ST. PAUL: Prosecutors in the federal trial of three former Minneapolis police officers in the murder of George Floyd have probed the department’s use of force training, a key issue at the heart of charges that officers violated the civil rights of Floyd.
The department’s training division commander testified Thursday that officers are trained to use the least amount of force necessary and that they have a duty to respond to inappropriate force.
Inspector Katie Blackwell said officers are required to try to de-escalate a situation and, if force is used, to stop once the person is no longer resisting and then provide any medical assistance necessary to which they are trained until the arrival of medical personnel.
Federal prosecutors say former officers J. Alexander Kueng, Thomas Lane and Tou Thao failed to act to save Floyd’s life on May 25, 2020, as fellow officer Derek Chauvin knelt on Floyd’s neck. black man for 9 1/2 minutes while Floyd was handcuffed, face down and out of breath. Kueng knelt on Floyd’s back, Lane held his legs, and Thao held back passers-by. Testimony resumes Friday.
Blackwell testified that it is essential to move someone who is restrained from a side-lying position, otherwise “the concern is that he will die in custody.” Body camera video shows Lane twice asking if they should roll Floyd to the side but was pushed away.
Blackwell reviewed department policy and the training required of all officers and noted that Thao, who has worked with the department since 2012, was certified in CPR and had completed several hours of training on defensive tactics, training on use of force and crisis response training while he was in the force. Blackwell did not go into Lane and Kueng’s specific training records until the end of testimony for the day.
Officers had responded to a 911 call indicating that Floyd, 46, had attempted to use a counterfeit $20 bill at a convenience store. The videotaped killing sparked global protests and a re-examination of racism and policing.
The question of whether officers deprived Floyd of medical help is a key part of the case, and prosecutors have sought to show jurors that paramedics were not given important information and that Floyd allegedly had to receive medical attention immediately.
An emergency physician on duty at the Hennepin County Medical Center when Floyd was brought in testified Thursday that it was too late to save Floyd.
Dr Bradford Langenfeld said paramedics told him that although they tried to resuscitate Floyd for around 30 minutes, he never found a pulse. He said further attempts to restart Floyd’s heart at the hospital had failed, and he pronounced Floyd dead after about half an hour.
Kueng, who is black; Lane, who is white; and Thao, who is Hmong American, are all charged with willfully depriving Floyd of his constitutional rights while acting under the guise of the law. A charge against the three officers says they saw Floyd needing medical attention and did not help. A tally against Thao and Kueng says they didn’t intervene to stop Chauvin. Both counts allege that the officers’ actions resulted in Floyd’s death.
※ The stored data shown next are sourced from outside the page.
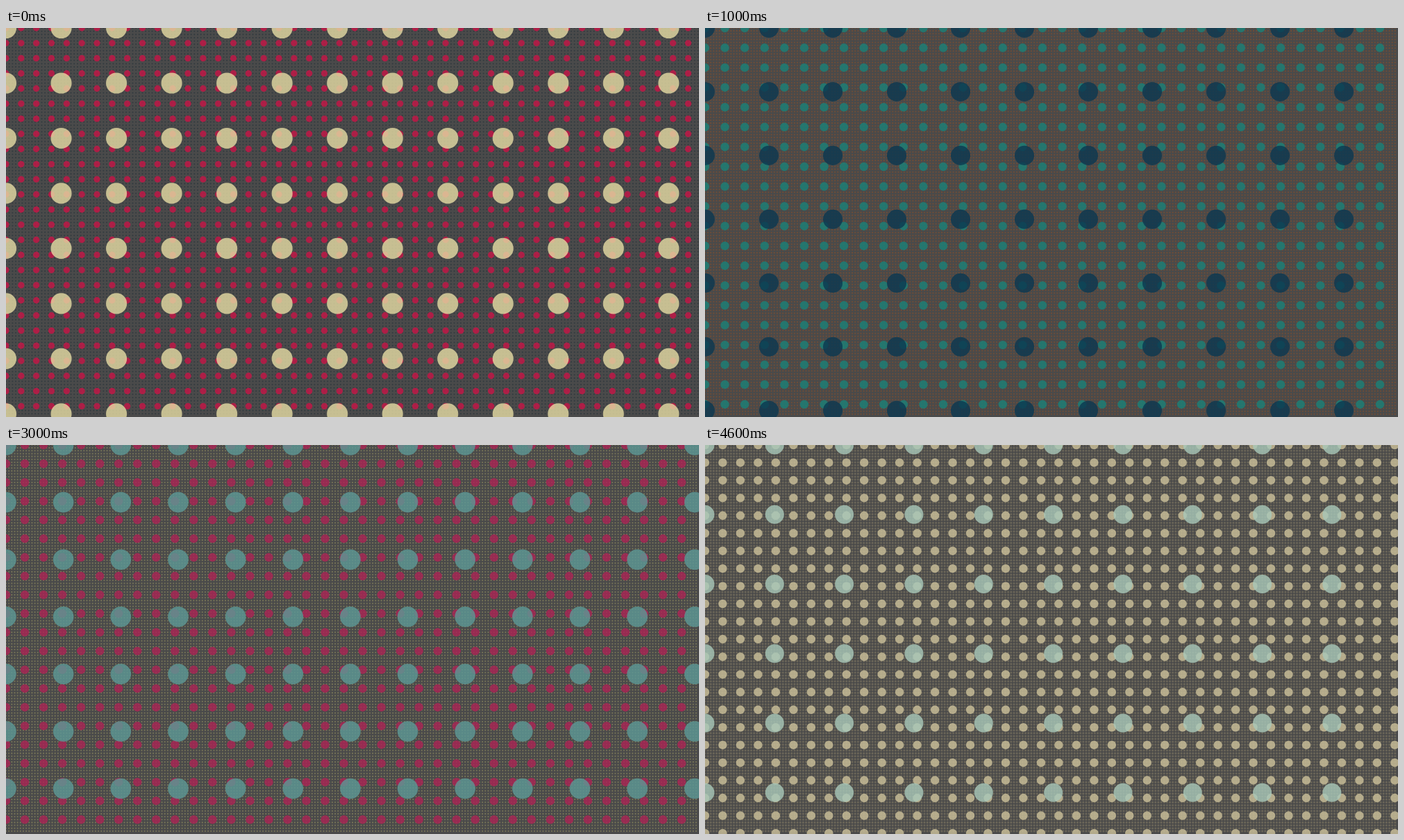
Recreate the animation shown at these times as an HTML page with a canvas. Size 998 by 561 pixels, loop 5 s.

```html
<!DOCTYPE html>
<html lang="en">
<head>
<meta charset="utf-8">
<title>Dot grids</title>
<style>
html, body { margin: 0; width: 100%; height: 100%; overflow: hidden; background: #4a4a4a; }
canvas { display: block; }
</style>
</head>
<body>
<canvas id="stage" width="998" height="561"></canvas>
<script>
const W = 998, H = 561, HOLD = 1000;
const FULL_W = 1920, FULL_H = 1080; // the grids are laid out at this size
const ctx = document.getElementById('stage').getContext('2d');

// Each scene stacks three grids: [pitch, radius, colour]
const scenes = [
  [[9, 2, 'rgb(44,54,60)'], [42, 9, 'rgb(199,21,71)'], [153, 29, 'rgb(231,221,164)']],
  [[8, 2, 'rgb(125,78,48)'], [55, 12, 'rgb(26,129,120)'], [177, 27, 'rgb(11,56,81)']],
  [[8, 2, 'rgb(108,106,52)'], [55, 9, 'rgb(166,179,154)'], [200, 26, 'rgb(34,34,41)']],
  [[8, 2, 'rgb(134,130,92)'], [52, 12, 'rgb(171,36,84)'], [159, 28.5, 'rgb(93,153,150)']],
  [[8, 3, 'rgb(114,108,92)'], [49, 12, 'rgb(206,194,156)'], [193, 26, 'rgb(169,201,186)']]
];

function drawGrid(g, [pitch, radius, colour]) {
  g.fillStyle = colour;
  for (let y = 0; y < FULL_H; y += pitch) {
    g.beginPath();
    for (let x = 0; x < FULL_W; x += pitch) {
      g.moveTo(x + radius, y);
      g.arc(x, y, radius, 0, Math.PI * 2);
    }
    g.fill();
  }
}

function render(layers) {
  const sheet = document.createElement('canvas');
  sheet.width = W;
  sheet.height = H;
  const g = sheet.getContext('2d');
  g.fillStyle = '#4a4a4a';
  g.fillRect(0, 0, W, H);
  g.scale(W / FULL_W, H / FULL_H);
  g.globalAlpha = 0.8;
  layers.forEach(layer => drawGrid(g, layer));
  return sheet;
}

const sheets = scenes.map(render);
const start = performance.now();
let shown = -1;

function tick() {
  const i = Math.floor((performance.now() - start) / HOLD) % sheets.length;
  if (i !== shown) {
    ctx.drawImage(sheets[i], 0, 0);
    shown = i;
  }
  requestAnimationFrame(tick);
}
tick();
</script>
</body>
</html>
```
Prosecutors argued that the “voluntary” standard can be met by showing “patently wrongful conduct” that disenfranchised Floyd.
During opening statements, Kueng’s attorney, Tom Plunkett, said Chauvin called “all the blows” as the senior officer at the scene. Chauvin was convicted of murder and manslaughter in state court last year and also pleaded guilty in December to a federal civil rights charge.
Lane, Kueng and Thao will also face a separate trial in June for aiding and abetting murder and manslaughter.